I grew up in a very historical little village in upstate New York. My parents were the grocers in town. They generally worked 777…that's 7am to 7pm seven days a week. Their biggest income year would have placed their earnings at somewhere just north of $9 an hour in today’s dollars. They toiled at their trade for over 30 years; with my mother carrying on after my father’s passing.
I remember the phone ringing one evening near 11pm. “Helen (my mother’s name), I don’t have milk for the kids for breakfast, would it be too much trouble for you to open the store?” I watched my mom get redressed and head off to open the store for a $2 sale on which she would have made about 10 cents.
My parents store was, at times, the town coffee shop, community center, telephone booth and babysitting service. On the side, my mother also owned an antique business in partnership with her sister. The Valley View Antique shop started in an old chicken house in our backyard and ultimately was moved next to my parents grocery store in what is known as "The Gilbert Block (photo above). It was run daily by my grandmother, who continued to work every day until she was in her late 80s. My mother could often be found selling her wares at antique shows and flea markets on the weekend. My father was always selling something door to door; be it shoes, greeting cards or candy. On several occasions, when times were really tough, my father would take a hated factory job to make ends meet. When Webster searched for an example of the word “frugal,” my parents and grandparents were on the short list.

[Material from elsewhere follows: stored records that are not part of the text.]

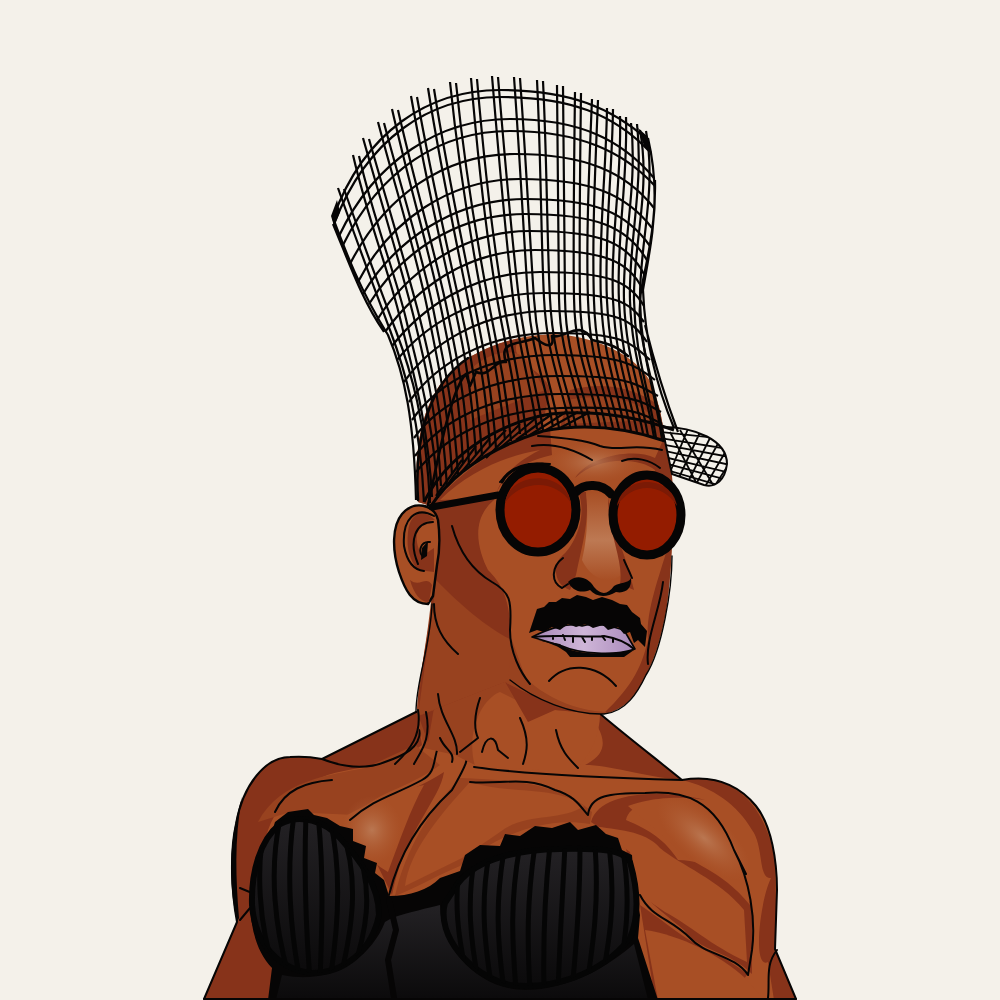
<!DOCTYPE html>
<html lang="en">
<head>
<meta charset="utf-8">
<title>Portrait with wire hat</title>
<style>
:root{--paper:#f4f1ea;--ink:#060505;--skin:#a84f25;--shade:#87331a;--mid:#98421f;--glow:#bb7552;--lens:#941c00;--lens-dark:#7b1a05;--lip:#b99bc6;--lip-dark:#9a7cab}
html,body{margin:0;background:var(--paper);overflow:hidden}
svg{display:block;width:1000px;height:1000px}
.skin{fill:var(--skin)}.shade{fill:var(--shade)}.mid{fill:var(--mid)}.ink{fill:var(--ink)}
.line{fill:none;stroke:var(--ink);stroke-width:2;stroke-linecap:round;stroke-linejoin:round}
.edge{stroke:var(--ink);stroke-width:2.4;stroke-linejoin:round}
.wire{fill:none;stroke:var(--ink);stroke-width:2.2}
.rim{fill:var(--lens);stroke:var(--ink);stroke-width:9}
.rib{fill:none;stroke:#050505;stroke-width:5}
</style>
</head>
<body>
<svg viewBox="0 0 1000 1000" role="img" aria-label="Drawn figure with a tall wire hat, round red glasses, moustache, lilac lips and a black corset">
<defs>
<radialGradient id="sheen"><stop offset="0" stop-color="#c08460" stop-opacity=".75"/><stop offset="1" stop-color="#b26036" stop-opacity="0"/></radialGradient>
<linearGradient id="nose-light" x1="0" y1="0" x2="0" y2="1"><stop offset="0" stop-color="#a84f25"/><stop offset=".55" stop-color="#bd7953"/><stop offset="1" stop-color="#a84f25"/></linearGradient>
<linearGradient id="satin" x1="0" y1="0" x2="0" y2="1"><stop offset="0" stop-color="#232124"/><stop offset="1" stop-color="#0b0a0b"/></linearGradient>
<linearGradient id="lilac" x1="0" y1="0" x2="1" y2="0"><stop offset="0" stop-color="#a585b5"/><stop offset=".5" stop-color="#cfb6d8"/><stop offset="1" stop-color="#a98abb"/></linearGradient>
<path id="body-shape" d="M204 999L237 922C231 890 230 850 236 824C243 784 266 757 290 757C302 756 312 757 322 759L416 712L598 712C625 735 655 758 682 780C712 775 737 783 756 806C772 826 777 862 777 890L775 949L796 999Z"/>
<path id="face-shape" d="M432 506C450 478 490 448 545 430C590 423 630 428 664 440L672 476C674 510 672 570 667 605C662 640 652 665 646 675C638 692 626 710 604 714C575 715 540 700 505 682L418 716C420 670 428 640 432 604Z"/>
<path id="scalp-shape" d="M418 502C412 440 425 385 468 358C500 340 525 335 555 334C600 337 640 358 652 385C660 405 663 425 665 441C620 425 575 423 543 431C490 448 452 474 431 506Z"/>
<path id="cup-left" d="M280 824C300 813 325 821 340 838C360 860 379 885 379 915C372 950 345 973 312 973C280 970 255 945 252 905C251 872 260 840 280 824Z"/>
<path id="cup-right" d="M455 888C470 862 510 850 560 849C600 848 624 850 630 862C638 890 640 915 630 938C600 976 550 990 510 985C470 976 436 935 445 903Z"/>
<clipPath id="body-clip"><use href="#body-shape"/></clipPath>
<clipPath id="face-clip"><use href="#face-shape"/></clipPath>
<clipPath id="scalp-clip"><use href="#scalp-shape"/></clipPath>
<clipPath id="cup-left-clip"><use href="#cup-left"/></clipPath>
<clipPath id="cup-right-clip"><use href="#cup-right"/></clipPath>
<clipPath id="peak-clip"><path d="M662 427C695 427 727 440 727 464C725 480 716 488 704 485L672 474Z"/></clipPath>
<path id="uprights" d="M338 188C358 245 375 290 390 330S420 420 424 502M353 155C368 220 390 275 400 318S428 420 432 497M363 138C382 205 402 270 414 318S437 415 441 486M378 122C396 190 418 260 428 312S448 405 452 474M392 109C408 180 430 255 441 308S460 400 463 464M411 96C424 170 442 250 454 304S472 395 476 455M428 88C440 165 457 245 468 300S486 390 490 447M450 82C458 160 471 240 482 298S500 385 505 440M471 78C478 160 487 240 497 298S515 380 520 434M492 76C499 160 506 240 513 298S530 380 537 429M514 77C520 160 524 240 528 298S545 380 553 427M537 80C541 160 541 240 544 298S560 380 570 426M557 85C558 165 558 240 559 298S576 380 585 426M575 92C574 170 573 240 574 298S590 380 600 427M592 99C589 170 586 240 588 300S602 380 613 428M607 108C606 175 598 240 601 300S615 380 625 430M620 116C622 180 610 240 613 300S626 380 637 432M631 123C638 185 622 245 624 300S638 380 648 436M640 130C651 190 633 245 634 300S648 385 656 438"/>
</defs>

<rect width="1000" height="1000" fill="var(--paper)"/>

<g id="torso">
<use href="#body-shape" class="skin"/>
<g clip-path="url(#body-clip)">
<path class="shade" d="M200 1000L230 740L416 705L422 745C390 770 350 765 320 778C285 792 262 820 262 870L275 1000Z"/>
<path class="mid" d="M258 822C280 780 330 775 365 768L415 745L440 765C405 790 380 790 355 815L290 812Z"/>
<path class="shade" d="M338 822C370 800 410 795 444 772C440 800 405 830 392 895L370 850Z"/>
<path class="skin" d="M330 826C360 805 400 790 424 785C410 810 400 840 388 872C368 860 350 840 330 826Z"/>
<path class="shade" d="M598 712C625 735 655 758 682 780C640 776 610 765 585 765C615 750 600 730 590 714Z"/>
<path class="shade" d="M682 780C735 772 765 805 775 860L777 950L796 1000H774L768 962C752 970 760 900 771 878C758 880 764 846 752 830C738 805 712 787 682 780Z"/>
<path class="mid" d="M460 778C510 780 560 783 592 812L590 824C540 815 490 840 460 866C440 874 420 886 395 896C405 850 430 810 460 778Z"/>
<path class="skin" d="M470 782C510 795 555 785 584 806C560 822 525 812 500 832L462 858L405 886C410 850 440 815 470 782Z"/>
<path class="shade" d="M591 822C600 790 665 790 705 800C670 794 630 800 626 820C650 830 665 840 678 860C710 860 735 880 752 905L752 974C728 950 700 952 684 930C660 910 645 900 634 880L625 845Z"/>
<path class="skin" d="M594 826C615 830 645 830 660 848C680 865 720 880 744 910L747 962C710 945 690 925 665 912L640 895L630 852Z"/>
<path class="skin" d="M628 806C675 790 715 798 738 850L750 905C720 868 690 865 674 846Z"/>
<path class="shade" d="M640 905C670 925 690 945 720 955L748 974C735 985 760 1000 760 1000H655Z"/>
<path class="skin" d="M645 930C680 935 720 955 745 978L765 1000H658Z"/>
<ellipse cx="704" cy="838" rx="58" ry="24" fill="url(#sheen)" transform="rotate(40 704 838)"/>
<ellipse cx="372" cy="830" rx="30" ry="34" fill="url(#sheen)"/>
</g>
<use href="#body-shape" class="line"/>
<path class="ink" d="M237 922C228 880 229 840 242 797C234 840 236 880 239 918Z"/>
<path class="line" d="M275 812C285 790 305 782 332 780M322 759C345 768 365 770 385 762C405 755 420 748 420 730M350 820C375 798 395 795 422 780C440 770 430 755 444 735M389 895C400 850 425 815 452 790C462 772 470 760 468 745M470 782C500 785 525 775 555 790C575 796 580 806 588 815M474 767C530 775 610 778 682 780M588 815C590 795 610 793 645 793C685 790 715 800 734 850C750 880 756 920 752 950L748 975C735 955 705 955 690 938C670 918 652 918 640 895M734 850L746 874M777 950C765 965 770 980 768 998M240 888L252 893M240 920L250 908"/>
</g>

<g id="corset">
<path class="ink" d="M270 838L275 822L288 812L308 809L314 815L327 818L340 826L353 829V841L366 846L364 858L377 863L375 873L384 880L389 896C410 896 428 890 440 878L460 871L465 855L480 845L500 846L505 834L520 836L535 826L552 828L570 822L578 830L596 825L606 834L618 838L622 850L632 855L634 885L640 915L638 938L658 1000H268L272 968C252 948 247 910 252 880C254 862 262 846 270 838Z"/>
<path d="M392 918C410 912 428 908 440 905C440 950 480 990 525 990C570 990 610 965 634 944L648 1000H276L282 975C330 985 370 960 385 922Z" fill="url(#satin)"/>
<use href="#cup-left" fill="url(#satin)" stroke="#050505" stroke-width="6"/>
<g clip-path="url(#cup-left-clip)"><path class="rib" d="M268 815C254 860 258 930 278 980M281 815C268 870 275 930 290 980M294 815C286 870 290 930 300 980M306 815C304 870 306 930 310 980M318 815C324 870 322 930 320 980M330 820C342 870 338 930 330 980M342 830C360 880 352 930 340 980M354 840C376 890 366 935 350 980"/></g>
<use href="#cup-right" fill="url(#satin)" stroke="#050505" stroke-width="6"/>
<g clip-path="url(#cup-right-clip)"><path class="rib" d="M462 850C452 900 458 940 470 990M476 850C466 900 470 940 480 990M490 850C480 900 484 940 492 990M505 845C495 900 497 940 504 990M520 845C510 900 512 940 516 990M535 845C527 900 527 940 530 990M550 845C544 900 543 940 544 990M565 845C562 900 560 940 558 990M580 845C580 900 577 940 572 990M595 845C599 900 594 940 586 990M609 845C616 900 610 940 600 990M622 845C632 900 626 940 616 990"/></g>
<path class="line" style="stroke-width:6" d="M389 900L396 930L388 960L394 998"/>
</g>

<g id="neck-and-face">
<path class="mid" d="M432 590C428 640 418 680 417 715L424 748L455 755L475 765L560 770L600 714L520 680Z"/>
<path class="shade" d="M432 600C428 640 418 680 417 712L428 742C435 705 440 670 442 645Z"/>
<path class="skin" d="M475 766C466 735 480 700 500 692L532 708L600 714C600 740 585 766 570 772Z"/>
<path class="shade" d="M504 680C540 700 570 712 600 714L555 710L528 722Z"/>
<use href="#face-shape" class="skin"/>
<g clip-path="url(#face-clip)">
<path class="shade" d="M428 510C460 470 500 445 550 428L552 455C520 462 500 478 494 500C470 520 478 550 488 570C508 590 514 610 510 684L418 720Z"/>
<path class="mid" d="M436 580C460 605 490 630 512 640L530 690L418 720C422 680 430 640 436 580Z"/>
<path class="skin" d="M440 500C470 470 510 455 540 450C510 465 500 480 495 498Z"/>
<path class="shade" d="M664 438L674 476C674 520 674 570 667 605C660 645 650 668 644 680C632 702 620 712 602 715C634 685 642 665 648 640C645 610 662 570 668 545L655 470C640 458 600 455 575 478C590 455 635 448 655 458Z"/>
<path class="mid" d="M510 660C530 690 570 712 610 712L590 720L505 700Z"/>
<ellipse cx="594" cy="462" rx="45" ry="20" fill="url(#sheen)"/>
</g>
<path class="shade" d="M578 492C588 515 575 545 562 556C552 565 554 585 570 590L576 575C582 545 590 520 586 492Z"/>
<path d="M586 492L608 494C612 530 626 550 624 572C610 588 590 578 582 560C588 535 588 510 586 492Z" fill="url(#nose-light)"/>
<path class="shade" d="M608 496C612 530 624 550 630 575L634 590L620 584C624 560 608 535 608 496Z"/>
<path class="ink" d="M568 582C575 574 588 576 594 587C602 596 608 594 614 586C620 582 628 584 631 578C632 588 626 594 616 592C606 598 596 597 590 590C580 594 572 590 568 582Z"/>
<path class="line" d="M563 558C552 566 550 582 562 588L568 584M632 578C628 568 626 565 624 560M452 526C460 555 475 572 492 582C510 592 512 600 510 630C510 652 520 672 530 684M434 604C434 625 442 640 458 654M549 681C565 663 595 662 616 686M663 582C660 610 645 640 648 664M538 436C565 438 585 440 600 446C620 452 632 443 662 450M532 446C555 442 575 450 592 460M622 461C635 456 650 460 660 468M500 482C510 468 530 462 550 464M438 694C440 720 458 735 457 754M418 710C422 735 410 750 395 764M426 712C432 740 420 752 414 764M440 738C445 750 455 752 452 762M480 698C474 715 474 730 478 738L460 752M482 752C486 735 495 734 498 750L508 758M520 718C530 740 527 752 523 764M556 730C560 750 568 758 578 768"/>
<path class="line" style="stroke-width:1.4" d="M672 556C672 590 662 650 646 675C638 692 626 712 604 714C572 715 535 700 510 680M432 604C430 650 416 680 416 712"/>
</g>

<g id="ear">
<path class="skin edge" d="M438 520C434 504 414 500 402 514C392 526 392 550 399 572C405 590 412 604 428 604L433 596L437 565C440 550 440 535 438 520Z"/>
<path class="shade" d="M435 520C424 508 410 512 408 532C406 550 410 560 418 570L434 572V548L422 556C412 538 416 520 435 520ZM410 580C420 588 426 575 432 585L429 602C420 602 414 594 410 580Z"/>
<path class="line" d="M434 516C416 506 402 518 404 546C407 562 414 570 424 571M433 522C416 522 408 540 418 564M430 542C420 541 418 552 423 557"/>
<path class="ink" d="M428 541L422 548L421 560L427 556Z"/>
</g>

<g id="scalp">
<use href="#scalp-shape" class="skin"/>
<g clip-path="url(#scalp-clip)">
<path class="shade" d="M410 510V380L470 350L520 338C500 365 560 370 548 400L540 435L430 510Z"/>
<path class="mid" d="M470 370C490 350 520 345 530 365L545 390L470 420Z"/>
<path class="shade" d="M570 390C610 380 640 390 665 410V440L560 428Z"/>
<path class="mid" d="M566 400C610 392 640 400 655 420L565 424Z"/>
</g>
<path class="line" style="stroke-width:2.6" d="M428 505C436 470 450 390 466 374L470 386L476 372C490 378 494 360 506 362C498 340 520 345 535 338C545 346 555 350 552 336C564 340 580 318 592 340C612 344 618 348 628 356M418 500C414 440 428 385 468 358"/>
</g>

<g id="wire-hat">
<path class="wire" d="M333 218C345 250 360 290 388 335C405 375 414 420 416 500M333 224C350 265 362 300 384 332M648 138C660 190 654 230 643 280S650 360 664 440M655 180C656 225 648 260 643 290C645 340 656 385 674 428M645 325C655 365 664 395 678 432"/>
<use href="#uprights" class="wire"/>
<use href="#uprights" class="wire" transform="translate(6 1)"/>
<path class="wire" d="M333 218C365 130 430 90 500 90S612 108 648 140M334 224C367 138 430 97 500 97S614 114 650 152M339 236C375 160 440 119 510 119S622 140 654 178M343 245C380 170 440 131 510 131S624 152 655 186M350 264C385 195 445 154 515 154S626 172 654 208M358 282C390 220 450 179 520 179S626 194 652 228M363 294C395 240 455 199 525 199S626 212 650 246M369 304C400 254 455 214 525 214S628 226 648 262M377 320C405 275 460 231 530 231S628 242 645 276M385 332C415 290 465 250 535 250S630 262 643 290M392 346C420 310 470 272 540 272S630 282 644 306M397 360C425 325 475 293 545 293S630 302 644 322M404 382C430 345 480 311 550 311S632 320 647 342M409 402C435 365 485 333 555 333S632 344 650 360M412 420C440 380 490 355 555 355S634 364 655 380M414 438C440 402 490 376 560 376S636 384 658 396M415 456C440 422 490 394 560 394S640 400 661 412M416 472C442 440 490 410 560 408S640 412 662 424"/>
<path class="wire" style="stroke-width:3" d="M424 502C445 460 490 425 550 414C600 409 640 418 674 430M431 506C452 474 490 448 543 431C590 422 630 429 665 441"/>
<path class="wire" d="M436 496L462 460M448 484L476 446M460 474L490 438M472 465L506 430M486 458L520 424M500 448L536 418M516 440L552 414M530 435L566 412M546 430L578 412M560 428L590 412"/>
<path class="ink" d="M331 216L337 200L340 212L334 226ZM638 128L647 136L652 154L644 146Z"/>
</g>

<g id="hat-peak">
<g clip-path="url(#peak-clip)"><path class="wire" style="stroke-width:1.8" d="M660 432L735 440M660 438L735 450M660 444L735 458M660 450L735 466M660 456L735 474M660 462L735 482M660 468L735 490M666 482L690 424M676 484L702 428M686 486L714 430M694 488L722 436M703 490L730 444M712 490L734 456M670 432L700 490M680 430L715 488"/></g>
<path class="line" d="M662 427C695 427 727 440 727 464C725 480 716 488 704 485L672 474Z"/>
</g>

<g id="glasses">
<path class="line" style="stroke-width:7" d="M432 507L498 495"/>
<path class="line" style="stroke-width:9" d="M576 492C584 483 602 483 611 494"/>
<ellipse class="rim" cx="538" cy="510" rx="38" ry="42"/>
<path fill="var(--lens-dark)" d="M505 503C510 470 565 470 571 503C555 478 520 480 505 503Z"/>
<ellipse class="rim" cx="647" cy="515" rx="34" ry="40"/>
<path fill="var(--lens-dark)" d="M617 506C622 474 672 474 677 506C662 482 632 482 617 506Z"/>
<path class="line" style="stroke-width:3" d="M502 482C510 466 530 462 548 465"/>
</g>

<g id="mouth">
<path d="M532 637C550 628 570 622 582 626C592 622 612 626 624 630L635 649C615 656 580 654 562 646Z" fill="url(#lilac)" class="edge" style="stroke-width:1.6"/>
<path class="ink" d="M560 644C570 654 600 656 634 650L624 657H570L566 652C558 646 550 643 538 640Z"/>
<path class="line" d="M534 637C560 634 590 638 604 636C616 638 626 642 634 649M553 636V639M563 635L565 640M573 636V642M582 637L585 642M592 637V640M602 636L605 640M613 638V642"/>
<path class="ink" d="M529 633L534 618L537 609L544 607L549 602L556 602L562 598L570 599L577 595L586 597L593 600L602 597L612 600L620 604L627 605L632 612L640 618L641 624L647 631L645 647L638 640L634 643L630 632L624 634L618 627L608 630L603 625L593 628L586 624L576 627L568 624L560 630L552 627L544 632L537 630Z"/>
</g>
<path class="line" d="M204 999H796"/>
</svg>
</body>
</html>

Literally starting with the money in their pockets, my parents built a business that worked for them. They raised 5 productive kids, purchased and maintained a modest home, supported a community and, while never really being close to “middle class” economically, led a highly independent life. When you own a grocery store, you never starve. My mother ultimately sold her small store at age 62 for enough on which to fund a reasonable retirement when combined with her SSI and her penny-pinching persona (she then became a "professional" gambler…but that's another story).
From my parents and grandparents, I learned how to work. And I learned that it isn’t just what you do during business hours that makes the difference; but what you do when everyone else isn’t and when most others won't. I learned the concept of WOW service from my parents.
“Work Hard and Smart. Success is not from 9 to 5, but from 5 to 9.”